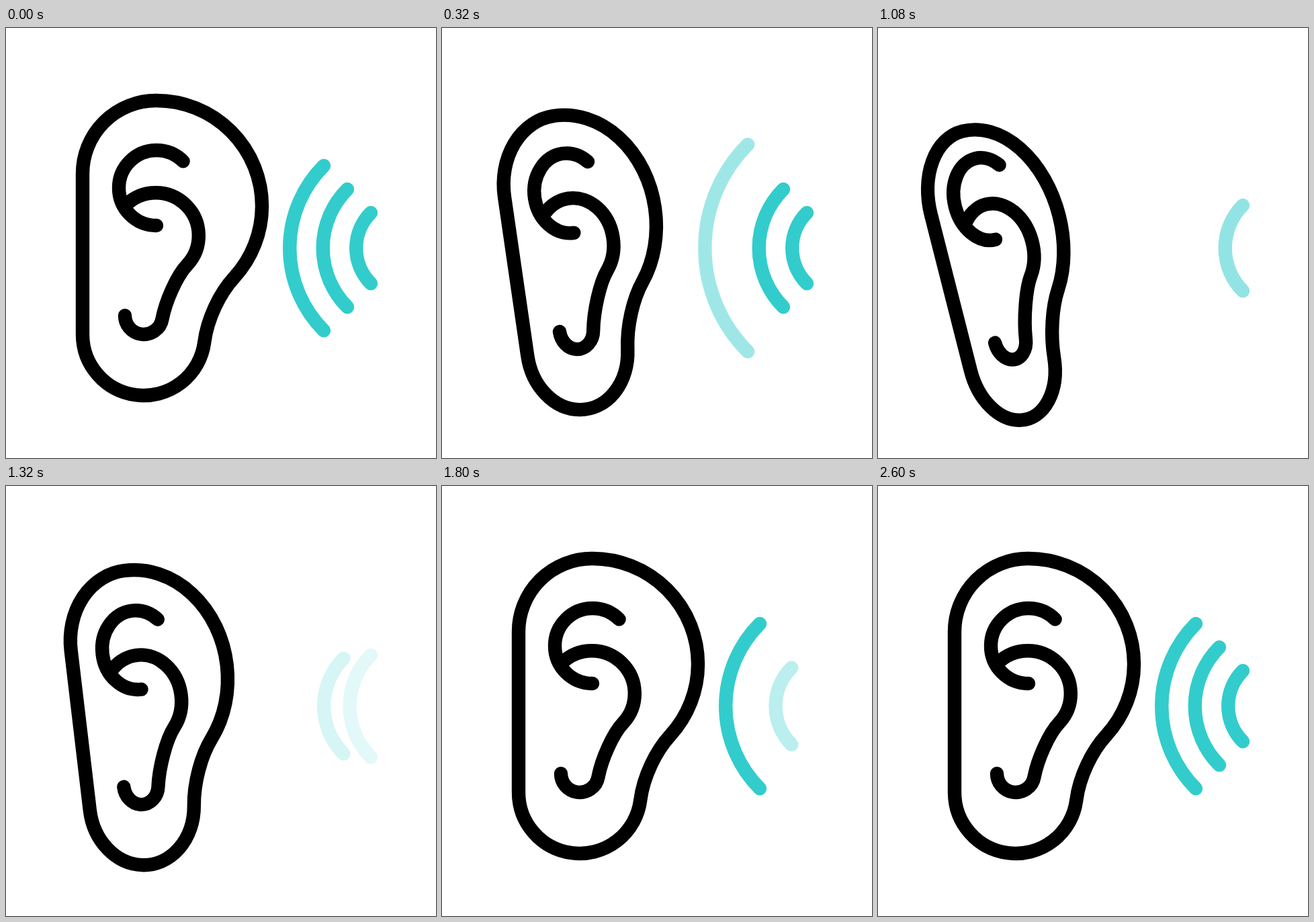
An HTML page with a canvas that plays this animation: 640x640 px, repeating every 2620 ms.

```html
<!DOCTYPE html>
<html lang="en">
<head>
<meta charset="utf-8">
<title>Listening ear</title>
<style>
  html, body { margin: 0; width: 100%; height: 100%; overflow: hidden; background: #fff; }
  canvas { display: block; width: 640px; height: 640px; }
</style>
</head>
<body>
<canvas id="stage" width="640" height="640"></canvas>
<script>
const ctx = document.getElementById('stage').getContext('2d');
const LOOP = 2620, STEP = 20, MOVE = 600;
const rad = degrees => degrees * Math.PI / 180;
const progress = (t, start) => Math.min(1, Math.max(0, (t - start) / MOVE));
const ease = x => x * x * (3 - 2 * x);

function arc(x, y, r, from, to, reverse = false) {
  ctx.arc(x, y, r, rad(from), rad(to), reverse);
}

// Only the path is transformed, so the line keeps its weight.
function strokePath(transform, build) {
  ctx.save();
  transform();
  ctx.beginPath();
  build();
  ctx.restore();
  ctx.stroke();
}

function outerEar() {
  ctx.moveTo(114, 456);
  arc(223, 217, 109, 180, 270);
  arc(224, 265, 157, -90, 42.5);
  ctx.bezierCurveTo(318, 394.6, 299.6, 433, 295.2, 468);
  arc(205, 456, 91, 7.5, 180);
  ctx.closePath();
}

function upperFold() {
  arc(224, 238, 56, -45, 90, true);
}

function lowerFold() {
  arc(223, 309, 63.8, -135, 43);
  ctx.bezierCurveTo(254, 369, 237.5, 407, 232.5, 433);
  arc(205, 428, 28, 10, 180);
}

// Tilts a part around its anchor while it shifts and stretches.
function tilt(p, anchorX, anchorY, shiftX, shiftY, growX, growY) {
  ctx.translate(anchorX + shiftX * p, anchorY + shiftY * p);
  ctx.rotate(rad(-15 * p));
  ctx.scale(1 + growX * p, 1 + growY * p);
  ctx.translate(-anchorX, -anchorY);
}

function drawEar(t) {
  const p = ease(progress(t, 0)) - ease(progress(t, 1000));
  const outerPose = () => tilt(p, 205, 547, 17, 37.2, -0.325, 0);
  const innerPose = () => tilt(p, 205, 400, -17, 34.4, -0.182, 0.116);
  ctx.strokeStyle = '#000';
  strokePath(outerPose, outerEar);
  strokePath(innerPose, upperFold);
  strokePath(innerPose, lowerFold);
}

// Each wave grows while fading out, then grows back in from a small size.
function drawWave(t, radius, leaveAt, returnAt) {
  const returning = t >= returnAt;
  const x = progress(t, returning ? returnAt : leaveAt);
  const size = returning ? 0.53 + 0.47 * ease(x) : 1 + 0.465 * ease(x);
  ctx.globalAlpha = returning ? x : 1 - x;
  ctx.strokeStyle = '#33cccc';
  strokePath(() => {
    ctx.translate(543, 327.6);
    ctx.scale(size, size);
  }, () => arc(52.7, 0, radius, 135, 225));
  ctx.globalAlpha = 1;
}

function draw(now) {
  const t = Math.floor((now % LOOP) / STEP) * STEP;
  ctx.fillStyle = '#fff';
  ctx.fillRect(0, 0, 640, 640);
  ctx.lineWidth = 20.4;
  ctx.lineCap = ctx.lineJoin = 'round';
  drawEar(t);
  drawWave(t, 173.5, 0, 1200);
  drawWave(t, 124, 400, 1600);
  drawWave(t, 74.5, 800, 2000);
}

const begin = performance.now();
function tick() {
  draw(performance.now() - begin);
  requestAnimationFrame(tick);
}
tick();
</script>
</body>
</html>
```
# # # # #
**TASK**:
Output the records verbatim without pictures.

**RESPONSE BELOW**:
An HTML page with a canvas that plays this animation: 640x640 px, repeating every 2620 ms.

```html
<!DOCTYPE html>
<html lang="en">
<head>
<meta charset="utf-8">
<title>Listening ear</title>
<style>
  html, body { margin: 0; width: 100%; height: 100%; overflow: hidden; background: #fff; }
  canvas { display: block; width: 640px; height: 640px; }
</style>
</head>
<body>
<canvas id="stage" width="640" height="640"></canvas>
<script>
const ctx = document.getElementById('stage').getContext('2d');
const LOOP = 2620, STEP = 20, MOVE = 600;
const rad = degrees => degrees * Math.PI / 180;
const progress = (t, start) => Math.min(1, Math.max(0, (t - start) / MOVE));
const ease = x => x * x * (3 - 2 * x);

function arc(x, y, r, from, to, reverse = false) {
  ctx.arc(x, y, r, rad(from), rad(to), reverse);
}

// Only the path is transformed, so the line keeps its weight.
function strokePath(transform, build) {
  ctx.save();
  transform();
  ctx.beginPath();
  build();
  ctx.restore();
  ctx.stroke();
}

function outerEar() {
  ctx.moveTo(114, 456);
  arc(223, 217, 109, 180, 270);
  arc(224, 265, 157, -90, 42.5);
  ctx.bezierCurveTo(318, 394.6, 299.6, 433, 295.2, 468);
  arc(205, 456, 91, 7.5, 180);
  ctx.closePath();
}

function upperFold() {
  arc(224, 238, 56, -45, 90, true);
}

function lowerFold() {
  arc(223, 309, 63.8, -135, 43);
  ctx.bezierCurveTo(254, 369, 237.5, 407, 232.5, 433);
  arc(205, 428, 28, 10, 180);
}

// Tilts a part around its anchor while it shifts and stretches.
function tilt(p, anchorX, anchorY, shiftX, shiftY, growX, growY) {
  ctx.translate(anchorX + shiftX * p, anchorY + shiftY * p);
  ctx.rotate(rad(-15 * p));
  ctx.scale(1 + growX * p, 1 + growY * p);
  ctx.translate(-anchorX, -anchorY);
}

function drawEar(t) {
  const p = ease(progress(t, 0)) - ease(progress(t, 1000));
  const outerPose = () => tilt(p, 205, 547, 17, 37.2, -0.325, 0);
  const innerPose = () => tilt(p, 205, 400, -17, 34.4, -0.182, 0.116);
  ctx.strokeStyle = '#000';
  strokePath(outerPose, outerEar);
  strokePath(innerPose, upperFold);
  strokePath(innerPose, lowerFold);
}

// Each wave grows while fading out, then grows back in from a small size.
function drawWave(t, radius, leaveAt, returnAt) {
  const returning = t >= returnAt;
  const x = progress(t, returning ? returnAt : leaveAt);
  const size = returning ? 0.53 + 0.47 * ease(x) : 1 + 0.465 * ease(x);
  ctx.globalAlpha = returning ? x : 1 - x;
  ctx.strokeStyle = '#33cccc';
  strokePath(() => {
    ctx.translate(543, 327.6);
    ctx.scale(size, size);
  }, () => arc(52.7, 0, radius, 135, 225));
  ctx.globalAlpha = 1;
}

function draw(now) {
  const t = Math.floor((now % LOOP) / STEP) * STEP;
  ctx.fillStyle = '#fff';
  ctx.fillRect(0, 0, 640, 640);
  ctx.lineWidth = 20.4;
  ctx.lineCap = ctx.lineJoin = 'round';
  drawEar(t);
  drawWave(t, 173.5, 0, 1200);
  drawWave(t, 124, 400, 1600);
  drawWave(t, 74.5, 800, 2000);
}

const begin = performance.now();
function tick() {
  draw(performance.now() - begin);
  requestAnimationFrame(tick);
}
tick();
</script>
</body>
</html>
```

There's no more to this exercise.